Marwako – A Look Into Ghana’s Labour Camps

We commend the government of Ghana and the institutions of state for their swift response to the recent incident that occurred at the Marwako restaurant.

We believe the handling of this case will be a test case; as to whether the laws of this country are crafted to protect its citizen or not. It will also give working Ghanaians an idea as to the value the state places on their labour and general contribution to the national economy.

This case will remain an indisputable signal from the State to business owners and employers – both local and foreign – as to the working conditions and treatments permissible to be meted out to employees.

While it cannot be condemned enough the reprehensible treatment meted out to Evelyn Boakye, an employee of Marwako, we believe the only tranquiliser capable of letting sleeping dogs lie on her particular case will be an unquestionable outcome of justice being done and been seen to be done in the prosecution of the matter.

However, the aftermath and revelation from the Marwako incident has again released the often bottled genie of horrible terms and conditions of work in most places of employment in the country.

The 25-year old Evelyn Boakye, who works for several hours each day, mostly on her feet in this restaurant, earns only a pitiable sum of GH¢300.00 after a whole months work.

This was to come with the dehumanising treatment she was given; an incident which is purportedly not an isolated one of its kind but rather a hushed phenomenon in that particular work place and many others around the country.

This in the least is absolutely heart-breaking and most painful for citizens to live in their country as though they are slaves. The worse of it all is that most Ghanaians, safe to say over 78%, live in this state of abject deprivation and need, which leaves them vulnerable to abuse.

While we bemoan and decry such heinous acts of economic exploitation meted out to the Ghanaian people, it must be said that our laws and the general economic environment created by our governments is the prime cause of such injustices.

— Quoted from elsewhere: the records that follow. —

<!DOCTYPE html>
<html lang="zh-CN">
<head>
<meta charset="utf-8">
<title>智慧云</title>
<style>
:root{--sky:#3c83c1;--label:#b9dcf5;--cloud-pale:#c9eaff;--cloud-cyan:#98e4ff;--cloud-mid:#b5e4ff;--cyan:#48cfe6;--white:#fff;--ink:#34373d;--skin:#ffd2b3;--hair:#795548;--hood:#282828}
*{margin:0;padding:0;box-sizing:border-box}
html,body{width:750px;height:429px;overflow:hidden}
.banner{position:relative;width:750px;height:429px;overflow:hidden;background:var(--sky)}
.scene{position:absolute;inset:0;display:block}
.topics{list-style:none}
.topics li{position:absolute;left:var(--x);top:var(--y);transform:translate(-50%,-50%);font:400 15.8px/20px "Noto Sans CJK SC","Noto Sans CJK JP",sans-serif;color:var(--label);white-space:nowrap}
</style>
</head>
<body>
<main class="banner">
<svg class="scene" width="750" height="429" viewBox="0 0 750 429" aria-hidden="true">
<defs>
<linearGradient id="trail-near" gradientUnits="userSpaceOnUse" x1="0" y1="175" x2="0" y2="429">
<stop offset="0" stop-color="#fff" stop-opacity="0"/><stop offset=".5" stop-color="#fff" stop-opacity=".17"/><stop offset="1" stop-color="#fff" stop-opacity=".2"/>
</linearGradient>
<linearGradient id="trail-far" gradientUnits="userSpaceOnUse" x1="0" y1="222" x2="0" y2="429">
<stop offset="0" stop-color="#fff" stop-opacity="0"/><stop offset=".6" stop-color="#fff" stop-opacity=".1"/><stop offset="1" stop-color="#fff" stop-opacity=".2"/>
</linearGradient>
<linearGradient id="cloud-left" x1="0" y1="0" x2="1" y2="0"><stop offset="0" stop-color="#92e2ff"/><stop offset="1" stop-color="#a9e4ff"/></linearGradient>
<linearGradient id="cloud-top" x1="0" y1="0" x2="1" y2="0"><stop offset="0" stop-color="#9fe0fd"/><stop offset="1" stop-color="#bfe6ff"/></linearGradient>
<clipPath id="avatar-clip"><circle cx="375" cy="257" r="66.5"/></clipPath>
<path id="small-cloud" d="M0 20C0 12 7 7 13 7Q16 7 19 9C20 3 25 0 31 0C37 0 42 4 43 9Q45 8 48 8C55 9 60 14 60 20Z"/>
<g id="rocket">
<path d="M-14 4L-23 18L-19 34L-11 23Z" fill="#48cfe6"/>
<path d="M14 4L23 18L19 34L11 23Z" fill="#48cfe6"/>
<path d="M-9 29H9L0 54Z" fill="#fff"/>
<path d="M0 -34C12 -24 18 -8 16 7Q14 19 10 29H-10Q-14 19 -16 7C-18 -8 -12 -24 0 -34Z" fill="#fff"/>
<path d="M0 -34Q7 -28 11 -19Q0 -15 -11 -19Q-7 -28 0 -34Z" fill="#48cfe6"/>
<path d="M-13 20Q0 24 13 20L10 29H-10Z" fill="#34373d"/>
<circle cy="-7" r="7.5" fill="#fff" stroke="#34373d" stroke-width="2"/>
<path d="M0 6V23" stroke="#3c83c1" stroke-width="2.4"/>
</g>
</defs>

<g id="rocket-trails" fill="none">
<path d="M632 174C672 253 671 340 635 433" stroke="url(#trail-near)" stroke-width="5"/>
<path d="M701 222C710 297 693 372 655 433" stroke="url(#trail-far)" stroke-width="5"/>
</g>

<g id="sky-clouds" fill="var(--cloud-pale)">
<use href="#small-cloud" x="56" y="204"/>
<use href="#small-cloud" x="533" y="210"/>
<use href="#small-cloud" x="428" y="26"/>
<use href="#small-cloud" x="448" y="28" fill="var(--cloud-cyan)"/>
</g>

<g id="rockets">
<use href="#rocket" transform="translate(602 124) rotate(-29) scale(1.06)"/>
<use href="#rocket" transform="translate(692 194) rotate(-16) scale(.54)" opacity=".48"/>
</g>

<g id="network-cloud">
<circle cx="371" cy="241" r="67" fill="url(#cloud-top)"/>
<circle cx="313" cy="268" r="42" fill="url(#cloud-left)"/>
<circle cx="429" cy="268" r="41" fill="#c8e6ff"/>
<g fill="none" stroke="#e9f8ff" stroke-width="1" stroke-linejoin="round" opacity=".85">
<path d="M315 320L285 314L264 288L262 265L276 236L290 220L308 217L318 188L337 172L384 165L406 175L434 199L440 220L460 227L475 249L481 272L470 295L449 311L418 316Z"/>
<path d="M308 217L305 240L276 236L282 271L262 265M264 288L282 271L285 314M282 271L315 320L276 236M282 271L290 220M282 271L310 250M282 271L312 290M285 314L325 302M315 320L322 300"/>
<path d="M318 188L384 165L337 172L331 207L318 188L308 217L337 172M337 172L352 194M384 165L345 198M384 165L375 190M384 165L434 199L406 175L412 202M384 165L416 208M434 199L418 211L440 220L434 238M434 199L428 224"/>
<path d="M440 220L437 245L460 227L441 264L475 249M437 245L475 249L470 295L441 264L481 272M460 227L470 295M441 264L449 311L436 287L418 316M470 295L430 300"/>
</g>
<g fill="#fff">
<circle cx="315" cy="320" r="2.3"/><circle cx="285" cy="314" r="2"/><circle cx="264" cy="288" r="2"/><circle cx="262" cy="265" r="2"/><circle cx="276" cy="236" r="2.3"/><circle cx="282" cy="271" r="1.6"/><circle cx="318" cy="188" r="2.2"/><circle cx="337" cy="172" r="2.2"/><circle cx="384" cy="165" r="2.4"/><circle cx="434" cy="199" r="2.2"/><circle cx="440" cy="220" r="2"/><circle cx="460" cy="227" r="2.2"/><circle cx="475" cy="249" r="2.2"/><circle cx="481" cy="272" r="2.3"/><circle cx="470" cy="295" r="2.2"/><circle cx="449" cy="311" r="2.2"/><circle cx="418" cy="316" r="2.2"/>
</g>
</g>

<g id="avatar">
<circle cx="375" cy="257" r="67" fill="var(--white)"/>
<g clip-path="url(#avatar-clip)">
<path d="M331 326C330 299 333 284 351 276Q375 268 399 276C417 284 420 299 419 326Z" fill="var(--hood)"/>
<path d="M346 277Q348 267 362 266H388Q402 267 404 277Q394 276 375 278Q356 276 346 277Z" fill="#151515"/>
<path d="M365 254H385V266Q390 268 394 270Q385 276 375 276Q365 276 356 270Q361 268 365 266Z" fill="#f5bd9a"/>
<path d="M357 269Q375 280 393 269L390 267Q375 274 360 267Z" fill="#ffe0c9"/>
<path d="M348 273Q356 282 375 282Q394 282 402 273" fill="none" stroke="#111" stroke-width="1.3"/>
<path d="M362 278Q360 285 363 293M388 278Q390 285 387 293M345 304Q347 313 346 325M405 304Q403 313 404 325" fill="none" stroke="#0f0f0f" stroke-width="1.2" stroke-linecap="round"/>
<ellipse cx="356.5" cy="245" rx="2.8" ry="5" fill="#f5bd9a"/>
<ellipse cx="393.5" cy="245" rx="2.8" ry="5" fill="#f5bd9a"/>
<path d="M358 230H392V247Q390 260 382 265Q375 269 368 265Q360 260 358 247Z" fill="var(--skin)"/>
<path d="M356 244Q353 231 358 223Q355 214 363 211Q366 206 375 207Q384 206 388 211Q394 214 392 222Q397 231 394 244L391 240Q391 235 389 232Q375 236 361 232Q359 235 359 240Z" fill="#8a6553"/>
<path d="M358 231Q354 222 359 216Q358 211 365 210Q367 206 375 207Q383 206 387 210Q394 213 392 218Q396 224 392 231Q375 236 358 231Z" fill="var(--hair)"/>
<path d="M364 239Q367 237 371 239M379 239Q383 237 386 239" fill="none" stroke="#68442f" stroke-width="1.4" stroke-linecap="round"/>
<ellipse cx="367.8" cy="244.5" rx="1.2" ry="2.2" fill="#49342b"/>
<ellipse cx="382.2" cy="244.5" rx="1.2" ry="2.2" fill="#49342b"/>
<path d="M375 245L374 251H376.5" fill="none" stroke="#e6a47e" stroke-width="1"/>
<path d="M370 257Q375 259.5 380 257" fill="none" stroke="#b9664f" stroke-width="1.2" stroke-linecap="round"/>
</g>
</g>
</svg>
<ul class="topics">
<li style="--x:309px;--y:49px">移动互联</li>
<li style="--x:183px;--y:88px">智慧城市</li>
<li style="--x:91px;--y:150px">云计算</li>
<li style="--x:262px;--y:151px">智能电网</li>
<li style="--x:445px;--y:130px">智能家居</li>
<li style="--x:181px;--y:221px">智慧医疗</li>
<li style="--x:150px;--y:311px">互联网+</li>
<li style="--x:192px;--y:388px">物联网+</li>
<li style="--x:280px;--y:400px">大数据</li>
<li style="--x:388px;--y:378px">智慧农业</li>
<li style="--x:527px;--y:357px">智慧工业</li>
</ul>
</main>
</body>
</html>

While production led economies keep wages low in order to achieve export advantage, which goes to benefit the larger populace, we have a service led economy in Ghana, with a virtually comatose manufacturing sector, still keeping a very meagre minimum wage policy.

As such, when victims such as Evelyn Boakye are earning such paltry sums, it’s because the government itself has set the national minimum wage at a deplorable GH? 237.6 for a month of toil for every working day.

The meaning of this is that the average Ghanaian worker cannot rent a place of abode. Neither can they afford proper nutrition, not to talk of luxuries such as good clothing or other social comforts. So the next time you see a Ghanaian on the streets in worn-out clothing, looking dishevelled and haggardly, it’s not out of ignorance or choice, but rather the stark economic prison they have been forced into by the very state which is supposed to be in charge of their welfare.

Do you then wonder why people scramble for party t-shirts and food, as well as other items of convenience during political elections? It’s as though our people have been kept in a labour camps without defined walls.

We understand that her attacker is a Ghanaian by birth although he has Lebanese parentage. But the shock that greeted the assault nonetheless entrench a widely-held public view that Ghanaian employees suffer dehumanising treatment from Lebanese.

Kate Tutu

Social Entrepreneur,Business Consultant, Editor of Feint & Margin, a young woman who's passionate about Africa's people and development.